Harvey and Auber produced this book to offer a more modern look at the Psalms, which in many places in the Church of England were still being sung to the seventeenth-century verses of the New Version by Nahum Tate and Nicholas Brady. Harvey writes in the Preface to The Spirit of the Psalms:

Of the Authorized versions of the Psalms it is generally admitted, that they are unworthy appendages to (the) admirable Book of Common Prayer (...) deficient in poetical merit, often faulty in doctrine (...) alike unsatisfactory to the educated, the ignorant, and the devout.

In some cases, Auber took the Tate and Brady psalms and partially rewrote them, though mostly she wrote her own original texts. Generally her paraphrases were shorter and in more modern language, and the syntax was somewhat less convoluted. Still, she was clearly not trying to produce close paraphrases of the original.
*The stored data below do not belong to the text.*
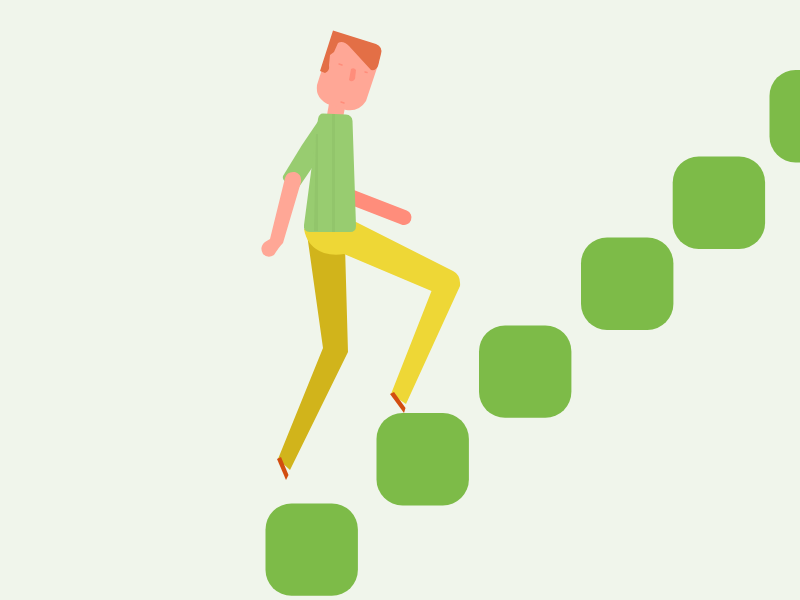
<!DOCTYPE html>
<html lang="en">
<head>
<meta charset="utf-8">
<title>Climbing the steps</title>
<style>
:root {
  --background: #f0f5eb;
  --step: #7dbb48;
  --shirt: #98cc70;
  --shirt-shade: #92c56b;
  --skin: #ffa796;
  --skin-shade: #ff8d7b;
  --hair: #e36f46;
  --trousers: #eed736;
  --trousers-shade: #d1b41b;
  --shoe: #d24d10;
}
html, body { margin: 0; width: 800px; height: 600px; overflow: hidden; background: var(--background); }
svg { display: block; }
.step { fill: var(--step); }
.shirt { fill: var(--shirt); }
.shirt-fold { fill: var(--shirt-shade); }
.skin { fill: var(--skin); }
.skin-shade { fill: var(--skin-shade); }
.hair { fill: var(--hair); }
.trousers { fill: var(--trousers); }
.trousers-shade { fill: var(--trousers-shade); }
.shoe { fill: var(--shoe); }
.face-line { fill: none; stroke: var(--skin-shade); stroke-width: 1.5; stroke-linecap: round; }
.far-forearm { fill: none; stroke: var(--skin-shade); stroke-width: 15; stroke-linecap: round; }
</style>
</head>
<body>
<svg width="800" height="600" viewBox="0 0 800 600" role="img" aria-label="A man walking up floating green steps">
  <defs>
    <rect id="step" class="step" width="92.4" height="92.4" rx="26"/>
  </defs>

  <g id="staircase">
    <use href="#step" x="265.5" y="503.4"/>
    <use href="#step" x="376.5" y="413"/>
    <use href="#step" x="479" y="325.4"/>
    <use href="#step" x="581" y="237.5"/>
    <use href="#step" x="672.7" y="156.5"/>
    <use href="#step" x="769.5" y="70"/>
  </g>

  <g id="walker">
    <g id="far-arm">
      <path class="far-forearm" d="M346 195L404 217.5"/>
    </g>

    <g id="back-leg">
      <path class="trousers-shade" d="M307 234L345 246L348 352L290 470L278 459L323 348Z"/>
      <path class="shoe" d="M277 459L281 457L288.500 475L286 480Z"/>
    </g>

    <g id="front-leg">
      <path class="trousers" d="M304 229L356 222L453 271Q461 275 460 286L406 404L391 394L431.500 291L344 254Q334 256 324 253Q307 247 304 229Z"/>
      <path class="shoe" d="M390 394L394 392L405.500 408L404 413Z"/>
    </g>

    <path id="neck" class="skin" d="M330 98L346 102L343 118L327 115Z"/>

    <g id="shirt">
      <path class="shirt" d="M323 114L302 145L283 176Q281 183 299 187L316 162Z"/>
      <path class="shirt" d="M323 113.500L346 114.500Q352 115 352.500 121L356 226Q356 232 350 232L310 232Q303 232 304 225L318 119Q319 113.500 323 113.500Z"/>
      <path class="shirt-fold" d="M316 134H318V231H314ZM332 114H335V232H332Z"/>
    </g>

    <path id="near-arm" class="skin" d="M285 178Q287 171 295 172Q302 174 301 182L283 243Q279 247 274 255Q268 259 263 254Q259 247 265 242L270 239Z"/>

    <g id="head">
      <path class="skin" d="M329 48Q340 38 351 42L379 62L366 101Q359 112 346 110L330 105Q315 99 317 85L323 66Z"/>
      <path class="hair" d="M333 30.500L376 44Q383 47 381 54L378 66Q376 71 371 70L349 46Q343 40 338 43L334 52L330 55L329 65Q330 71 325 73L320 71Z"/>
      <path class="skin-shade" d="M351 69Q354 67 356 70L355 79Q352 83 349 80Z"/>
      <path class="face-line" d="M339 64L342 65M365 72L367 72.500M341 102L344 103"/>
    </g>
  </g>
</svg>
</body>
</html>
Today's hymn is Auber's version of Psalm 61, 'in the spirit' of the original, at least.

O gracious Source of every good,
Our Savior, our defense,
Thou art our glory and our shield,
Our help and confidence.

When anxious fears disturb our rest,
When threatening foes are nigh,
To thee we pour our fervent prayer,
To thee for help we fly.

Blest Tow'r of strength, exalted Rock,
Whence living waters flow,
O Jesus Christ, the blessed hope
Of every soul below.

To thee we heavy laden come,
To thee our sorrows bring;
O hear! and save us from the storm
Beneath thy shelt'ring wing.

Harriet Auber, 1829; alt.
Tune:
MARTYRDOM (C.M.)
Hugh Wilson, 1800

Though some of her texts did appear in many other hymnals (a few until the present day), The Spirit of the Psalms did not supplant the older paraphrases. However, she was neither the first nor the last hymnwriter to believe that better versions of the psalms were desirable, and even today, hymnwriters are still producing their own paraphrases for modern congregations to sing.


Two Years Ago: Harriet Auber